* _Your objective_
Report every line of the records below that includes the string "down".
[Opening Data for this exercise section]
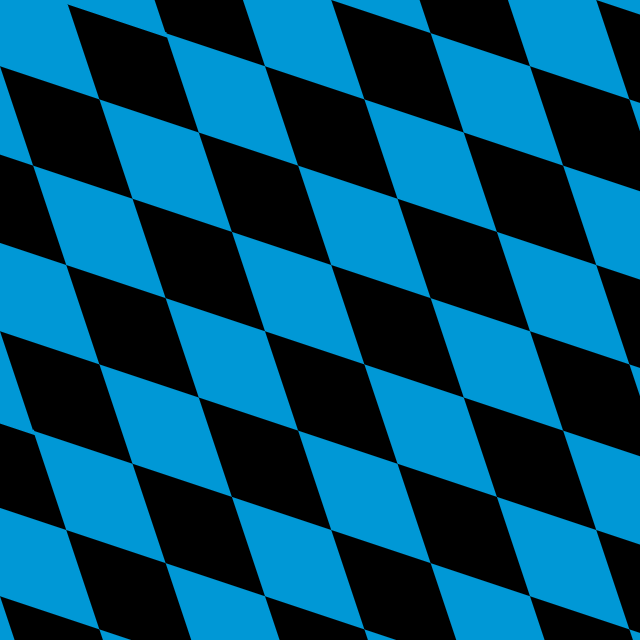
Give the GLSL for this pattern, as a Shadertoy shader.

```glsl
// Slanted two-colour checker of rhombic cells, running down to the right.
// A skewed lattice turns the canvas into cell coordinates; the product of two
// smoothed square waves fills it, and two cells have a thin slip at the top edge.

#define UNIT 0.051758             // lattice step, in canvas heights
#define PHASE 0.75                // lattice offset, in cells
#define SLIP 0.045                // depth of the slipped edge, in cells
#define BLUE vec3(0.0, 0.598, 0.84)
#define BLACK vec3(0.0)

// Cell coordinates for lattice edges (3,1) and (1,3), y pointing down.
vec2 toCells(vec2 p) {
    return vec2(3.0 * p.x - p.y, 3.0 * p.y - p.x) / (8.0 * UNIT) - PHASE;
}

// Square wave per axis: +1 in even cells, -1 in odd ones, soft over one pixel.
vec2 squareWave(vec2 q, float pixel) {
    vec2 ramp = 0.5 - abs(mod(q + 0.5, 2.0) - 1.0);
    return clamp(2.0 * ramp / pixel, -1.0, 1.0);
}

// Coverage of the strip along a cell's top edge, overlapping its neighbours.
float slipStrip(vec2 local, float pixel) {
    vec2 low = vec2(-pixel);
    vec2 high = vec2(1.0 + pixel, SLIP);
    vec2 outside = abs(local - 0.5 * (low + high)) - 0.5 * (high - low);
    return clamp(0.5 - max(outside.x, outside.y) / pixel, 0.0, 1.0);
}

void mainImage(out vec4 fragColor, in vec2 fragCoord) {
    vec2 p = fragCoord / iResolution.y;
    p.y = 1.0 - p.y;
    vec2 q = toCells(p);
    float pixel = sqrt(10.0) / (8.0 * UNIT * iResolution.y);

    // Checker
    vec2 wave = squareWave(q, pixel);
    float blue = 0.5 + 0.5 * wave.x * wave.y;

    // Slipped edges, repeated along a long lattice vector
    for (int k = 0; k < 2; k++) {
        vec2 cell = vec2(0.0, -1.0) + float(k) * vec2(-3.0, 5.0);
        blue = max(blue, slipStrip(q - cell, pixel));
    }

    fragColor = vec4(mix(BLACK, BLUE, blue), 1.0);
}
```
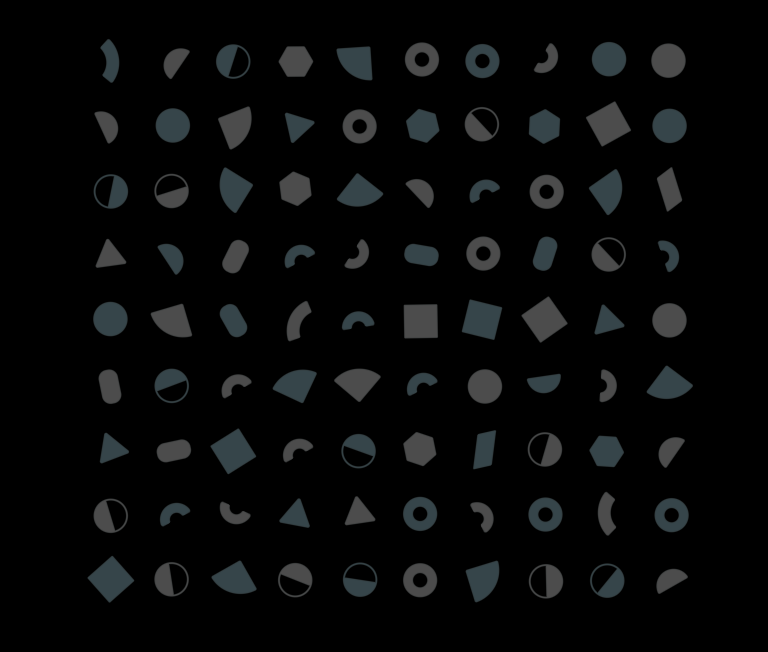
Give the GLSL for this pattern, as a Shadertoy shader.

```glsl
const float PI = 3.14159265;
const vec2 GRID = vec2(10.0, 9.0);
const vec2 PITCH = vec2(0.0954, 0.0996);   // in canvas heights
const vec2 GRID_CENTER = vec2(0.508, 0.509);
const vec3 GREY = vec3(0.30);
const vec3 TEAL = vec3(0.21, 0.27, 0.29);
const vec3 RIM = vec3(0.18, 0.20, 0.20);

// Integer hash: one cell gives three values in 0..1
vec3 hash3(vec2 cell, uint seed) {
    uvec3 v = uvec3(uvec2(cell), seed) * 1664525u + 10139u;
    for (int i = 0; i < 3; i++) {
        v += v.yzx * v.zxy;
        v ^= v >> 16u;
    }
    return vec3(v & 0xffffu) / 65536.0;
}

vec2 rotate(vec2 p, float angle) {
    float c = cos(angle), s = sin(angle);
    return vec2(c * p.x - s * p.y, s * p.x + c * p.y);
}

// Intersection of two distances with a rounded corner
float roundMax(float a, float b, float r) {
    return min(-r, max(a, b)) + length(max(vec2(a, b) + r, 0.0));
}

float box(vec2 p, vec2 halfSize, float r) {
    vec2 q = abs(p) - halfSize + r;
    return length(max(q, 0.0)) + min(max(q.x, q.y), 0.0) - r;
}

float ring(vec2 p, float radius, float halfWidth) {
    return abs(length(p) - radius) - halfWidth;
}

// Regular polygon, folded onto a single side
float polygon(vec2 p, float sides, float apothem, float r) {
    float wedge = 2.0 * PI / sides;
    float a = atan(p.x, p.y);
    a -= wedge * floor(a / wedge + 0.5);
    vec2 q = length(p) * vec2(cos(a), abs(sin(a)));
    q -= vec2(apothem, apothem * tan(0.5 * wedge));
    return sign(q.x) * length(vec2(q.x, max(q.y, 0.0))) - r;
}

// Rounded box bent along a circle
float arc(vec2 p, float radius, vec2 halfSize, float lift, float r) {
    p.y += lift;
    return box(vec2(atan(p.x, p.y) * radius, length(p) - radius), halfSize, r);
}

float halfFilledDisk(vec2 p, float radius, float line) {
    float fill = max(length(p) - radius, p.y);
    return min(ring(p, radius - line, line), fill);
}

float halfDisk(vec2 p, float radius, float r) {
    p.y += 0.5 * radius;
    return roundMax(length(p) - radius, -p.y, r);
}

float quarterDisk(vec2 p, float radius, float r) {
    p += 0.4 * radius;
    return roundMax(roundMax(-p.x, -p.y, r), length(p) - radius, r);
}

float shape(vec2 p, int kind) {
    if (kind == 0) return length(p) - 0.265;
    if (kind == 1) return ring(p, 0.186, 0.077);
    if (kind == 2) return halfFilledDisk(p, 0.265, 0.015);
    if (kind == 3) return polygon(p, 6.0, 0.20, 0.035);
    if (kind == 4) return polygon(p, 4.0, 0.24, 0.02);
    if (kind == 5) return polygon(p, 3.0, 0.12, 0.03);
    if (kind == 6) return box(p, vec2(0.265, 0.15), 0.135);
    if (kind == 7) return box(p + vec2(0.36 * p.y, 0.0), vec2(0.275, 0.14), 0.025);
    if (kind == 8) return halfDisk(p, 0.265, 0.03);
    if (kind == 9) return quarterDisk(p, 0.525, 0.03);
    if (kind == 10) return arc(p, 0.41, vec2(0.31, 0.10), 0.36, 0.03);
    return arc(p, 0.18, vec2(0.28, 0.077), 0.10, 0.035);
}

void mainImage(out vec4 fragColor, in vec2 fragCoord) {
    // Centered grid inside a black margin, so opposite edges agree
    vec2 pos = (fragCoord - GRID_CENTER * iResolution.xy) / iResolution.y;
    vec2 grid = pos / PITCH + 0.5 * GRID;
    vec2 cell = floor(grid);
    vec3 color = vec3(0.0);

    if (all(greaterThanEqual(cell, vec2(0.0))) && all(lessThan(cell, GRID))) {
        // Random kind, turn and slight offset per cell
        vec3 pick = hash3(cell, 7u);
        vec2 offset = (hash3(cell, 23u).xy - 0.5) * 0.05;
        vec2 local = (grid - cell - 0.5) * PITCH / PITCH.y - offset;
        float d = shape(rotate(local, 2.0 * PI * pick.y), int(12.0 * pick.x));

        // Checkerboard tint with a thin darker rim
        float pixel = 1.0 / (iResolution.y * PITCH.y);
        vec3 tint = mod(cell.x + cell.y, 2.0) < 0.5 ? TEAL : GREY;
        float rim = smoothstep(-0.012 - pixel, -0.012 + pixel, d);
        tint = mix(tint, RIM, 0.5 * rim);
        color = tint * (1.0 - smoothstep(-0.75 * pixel, 0.75 * pixel, d));
    }
    fragColor = vec4(color, 1.0);
}
```
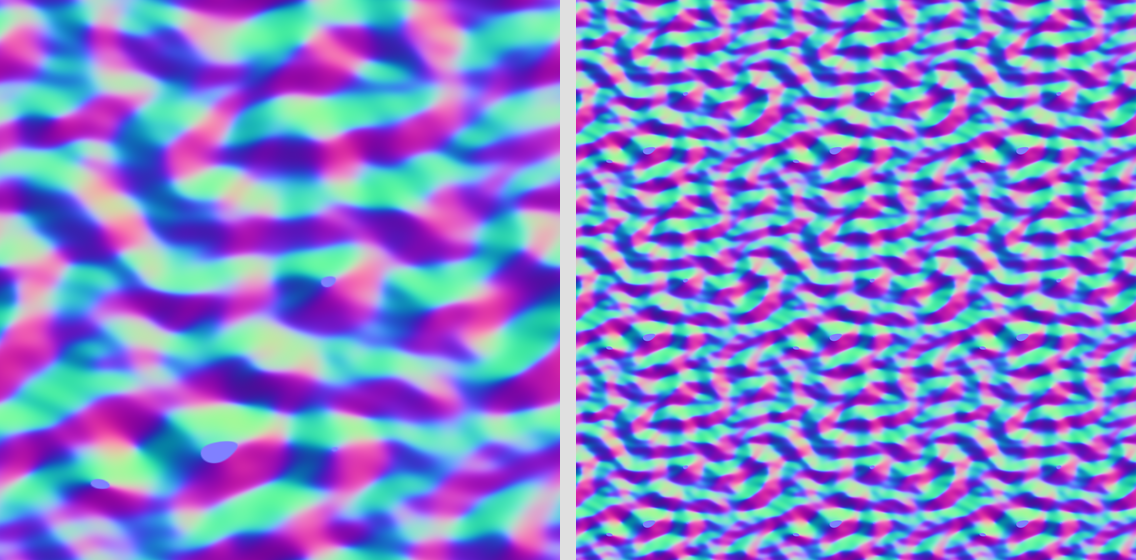
Left, the tile; right, the same tile 3 across and 3 down.
Give the GLSL for this texture map, as a WebGL 2 fragment shader.

```glsl
#version 300 es
precision highp float;

uniform vec2 u_resolution;
out vec4 fragColor;

const float TAU = 6.2831853;
const int WAVE_COUNT = 60;
const vec2 BASE_CYCLES = vec2(6.5, 9.5);  // features are wider than tall
const float STEEPNESS = 0.032;
const float CREST_LIMIT = 20.0;

// Integer hash to 0..1
float hash(uint n) {
    n = (n ^ 61u) ^ (n >> 16);
    n *= 9u;
    n ^= n >> 4;
    n *= 0x27d4eb2du;
    n ^= n >> 15;
    return float(n & 0xffffu) / 65536.0;
}

// Gentle periodic bend that breaks up straight wave fronts
vec2 bend(vec2 p, float amount) {
    return p + amount * sin(TAU * (p.yx * vec2(3.0, 2.0) + vec2(0.15, 0.6)));
}

// Sum of waves with whole cycle counts: xy = slope, z = height
vec3 waterSurface(vec2 p, vec2 baseCycles) {
    vec3 surface = vec3(0.0);
    for (int i = 0; i < WAVE_COUNT; i++) {
        float rank = (float(i) + 0.5) / float(WAVE_COUNT);
        float scale = 0.7 + 1.7 * rank * rank * rank;
        float angle = 0.5 * TAU * fract(float(i) * 0.618034);
        vec2 cycles = round(baseCycles * scale * vec2(cos(angle), sin(angle)));
        float phase = TAU * (dot(cycles, p) + hash(uint(i) * 31u + 7u));
        float amplitude = 1.0 / (scale * scale);
        surface += amplitude * vec3(cycles * cos(phase), sin(phase));
    }
    return surface;
}

// Unit normal stored as colour
vec3 encodeNormal(vec2 slope) {
    return 0.5 + 0.5 * normalize(vec3(-slope, 1.0));
}

void main() {
    vec2 uv = gl_FragCoord.xy / u_resolution;
    vec3 surface = waterSurface(bend(uv, 0.012), BASE_CYCLES);
    vec3 color = encodeNormal(surface.xy * STEEPNESS);

    // The highest crests are cut off flat
    float edge = max(fwidth(surface.z), 0.001);
    float clipped = smoothstep(-edge, edge, surface.z - CREST_LIMIT);
    color = mix(color, encodeNormal(vec2(0.0)), clipped);

    fragColor = vec4(color, 1.0);
}
```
[Closing Data for this exercise section]
* _Exercise response_
// Slanted two-colour checker of rhombic cells, running down to the right.
// Cell coordinates for lattice edges (3,1) and (1,3), y pointing down.
Left, the tile; right, the same tile 3 across and 3 down.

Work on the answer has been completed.